Referral selling is when:
- a consumer is persuaded to buy goods or services by promises of a rebate, commission or other benefit for supplying information that helps the trader sell to other consumers, and
- the consumer does not get the promised benefit unless some other event happens after the agreement is made – for example, other consumers also have to buy the goods or services from the same supplier.
It is not ‘referral selling’ if a supplier promises a benefit for simply providing the names of consumers or helping the trader supply goods.
The maximum civil and criminal penalties for referral selling are $1.1 million for a body corporate and $220,000 for an individual.

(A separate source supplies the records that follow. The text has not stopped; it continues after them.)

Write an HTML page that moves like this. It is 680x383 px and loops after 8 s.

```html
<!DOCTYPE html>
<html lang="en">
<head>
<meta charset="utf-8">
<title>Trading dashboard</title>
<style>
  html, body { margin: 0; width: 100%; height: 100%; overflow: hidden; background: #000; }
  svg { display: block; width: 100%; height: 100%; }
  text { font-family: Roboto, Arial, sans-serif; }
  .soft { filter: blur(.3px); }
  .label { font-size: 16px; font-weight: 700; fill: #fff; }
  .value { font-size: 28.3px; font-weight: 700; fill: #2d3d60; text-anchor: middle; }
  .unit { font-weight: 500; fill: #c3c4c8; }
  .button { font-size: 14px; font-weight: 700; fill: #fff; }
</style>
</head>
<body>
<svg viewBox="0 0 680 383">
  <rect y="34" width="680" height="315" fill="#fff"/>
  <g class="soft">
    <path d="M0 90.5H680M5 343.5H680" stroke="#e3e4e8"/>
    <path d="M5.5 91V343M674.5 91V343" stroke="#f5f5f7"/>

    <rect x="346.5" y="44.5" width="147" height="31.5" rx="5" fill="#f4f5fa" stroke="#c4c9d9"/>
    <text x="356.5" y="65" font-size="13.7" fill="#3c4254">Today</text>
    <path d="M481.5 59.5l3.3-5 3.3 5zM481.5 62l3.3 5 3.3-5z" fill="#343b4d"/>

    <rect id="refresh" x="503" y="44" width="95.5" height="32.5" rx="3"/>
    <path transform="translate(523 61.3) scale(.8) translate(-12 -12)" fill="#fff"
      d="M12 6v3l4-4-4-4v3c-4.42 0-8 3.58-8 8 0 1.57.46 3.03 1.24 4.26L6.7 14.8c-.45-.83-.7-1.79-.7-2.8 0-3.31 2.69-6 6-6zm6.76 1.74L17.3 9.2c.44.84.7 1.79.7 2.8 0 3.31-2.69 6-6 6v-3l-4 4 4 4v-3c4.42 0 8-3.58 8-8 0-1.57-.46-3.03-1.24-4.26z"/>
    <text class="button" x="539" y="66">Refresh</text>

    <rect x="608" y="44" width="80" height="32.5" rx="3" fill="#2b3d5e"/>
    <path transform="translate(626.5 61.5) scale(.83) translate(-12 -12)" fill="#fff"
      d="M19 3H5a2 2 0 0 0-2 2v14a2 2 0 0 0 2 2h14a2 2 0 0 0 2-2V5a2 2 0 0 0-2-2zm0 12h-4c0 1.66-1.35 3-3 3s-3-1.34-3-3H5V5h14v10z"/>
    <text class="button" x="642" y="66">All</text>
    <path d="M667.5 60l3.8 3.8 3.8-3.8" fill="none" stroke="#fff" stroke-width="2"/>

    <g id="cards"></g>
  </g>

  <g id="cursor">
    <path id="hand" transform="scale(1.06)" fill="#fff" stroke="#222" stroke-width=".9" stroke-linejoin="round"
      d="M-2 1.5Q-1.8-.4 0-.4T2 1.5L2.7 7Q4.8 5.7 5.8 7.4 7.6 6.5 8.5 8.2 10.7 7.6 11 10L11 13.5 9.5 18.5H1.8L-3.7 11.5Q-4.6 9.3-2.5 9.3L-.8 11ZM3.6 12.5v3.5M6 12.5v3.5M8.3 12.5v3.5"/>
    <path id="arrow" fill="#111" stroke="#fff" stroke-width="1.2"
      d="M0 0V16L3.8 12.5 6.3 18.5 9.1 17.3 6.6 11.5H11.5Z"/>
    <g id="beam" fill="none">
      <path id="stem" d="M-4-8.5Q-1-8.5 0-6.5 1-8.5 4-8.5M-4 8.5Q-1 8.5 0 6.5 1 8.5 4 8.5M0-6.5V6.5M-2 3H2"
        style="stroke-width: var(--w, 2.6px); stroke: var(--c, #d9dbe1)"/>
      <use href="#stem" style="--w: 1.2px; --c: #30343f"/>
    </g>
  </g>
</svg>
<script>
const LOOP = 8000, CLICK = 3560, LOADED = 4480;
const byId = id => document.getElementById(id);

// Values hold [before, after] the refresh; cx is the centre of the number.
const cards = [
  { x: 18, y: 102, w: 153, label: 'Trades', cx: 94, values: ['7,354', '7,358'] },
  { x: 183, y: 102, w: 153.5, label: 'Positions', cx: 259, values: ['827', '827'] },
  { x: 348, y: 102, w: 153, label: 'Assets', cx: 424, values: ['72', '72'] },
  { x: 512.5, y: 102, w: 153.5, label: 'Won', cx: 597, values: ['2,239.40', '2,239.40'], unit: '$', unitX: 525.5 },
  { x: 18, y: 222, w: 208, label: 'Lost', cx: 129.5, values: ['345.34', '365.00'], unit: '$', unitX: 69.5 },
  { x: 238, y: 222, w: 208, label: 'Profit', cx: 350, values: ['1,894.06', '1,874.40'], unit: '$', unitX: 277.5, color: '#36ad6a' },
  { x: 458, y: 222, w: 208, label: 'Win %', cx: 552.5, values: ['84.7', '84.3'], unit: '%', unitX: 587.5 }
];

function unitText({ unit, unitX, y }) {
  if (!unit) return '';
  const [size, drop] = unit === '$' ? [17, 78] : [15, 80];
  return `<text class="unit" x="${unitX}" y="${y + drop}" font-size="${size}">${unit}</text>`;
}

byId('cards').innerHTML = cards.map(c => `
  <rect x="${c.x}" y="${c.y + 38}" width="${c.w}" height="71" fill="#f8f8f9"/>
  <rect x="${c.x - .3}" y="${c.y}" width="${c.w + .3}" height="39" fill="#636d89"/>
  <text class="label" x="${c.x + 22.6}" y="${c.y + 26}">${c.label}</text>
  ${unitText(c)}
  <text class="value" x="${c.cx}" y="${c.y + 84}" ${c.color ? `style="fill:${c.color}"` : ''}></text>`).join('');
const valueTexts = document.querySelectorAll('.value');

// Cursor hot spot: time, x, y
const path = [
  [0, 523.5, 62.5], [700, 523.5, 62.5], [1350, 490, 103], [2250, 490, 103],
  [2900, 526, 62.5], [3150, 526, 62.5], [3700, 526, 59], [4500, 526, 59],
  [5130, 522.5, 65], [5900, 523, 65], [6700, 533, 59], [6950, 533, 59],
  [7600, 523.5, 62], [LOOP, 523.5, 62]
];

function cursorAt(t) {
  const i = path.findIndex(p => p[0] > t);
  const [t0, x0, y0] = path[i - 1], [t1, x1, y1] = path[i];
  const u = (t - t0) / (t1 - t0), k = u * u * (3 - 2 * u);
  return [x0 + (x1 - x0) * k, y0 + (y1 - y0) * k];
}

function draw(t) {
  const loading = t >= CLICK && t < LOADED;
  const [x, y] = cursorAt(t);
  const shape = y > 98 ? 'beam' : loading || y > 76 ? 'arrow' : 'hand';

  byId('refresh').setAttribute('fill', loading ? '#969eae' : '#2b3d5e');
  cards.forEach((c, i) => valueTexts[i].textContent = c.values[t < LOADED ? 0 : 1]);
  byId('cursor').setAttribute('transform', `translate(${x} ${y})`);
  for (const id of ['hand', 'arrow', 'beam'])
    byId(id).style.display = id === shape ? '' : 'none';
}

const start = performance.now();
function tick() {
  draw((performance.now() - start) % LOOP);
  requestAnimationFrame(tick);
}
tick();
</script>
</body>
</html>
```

Harassment and coercion
It is unlawful to use physical force, coercion or undue harassment in connection with the:
- supply or possible supply of goods or services
- payment for goods or services
- sale or grant, or the possible sale or grant, of an interest in land, or
- payment for an interest in land.
Undue harassment means unnecessary or excessive contact or communication with a person, to the point where that person feels intimidated, tired or demoralised.
Coercion involves force (actual or threatened) that restricts another person’s choice or freedom to act. Unlike harassment, there is no requirement for behaviour to be repetitive in order to amount to coercion.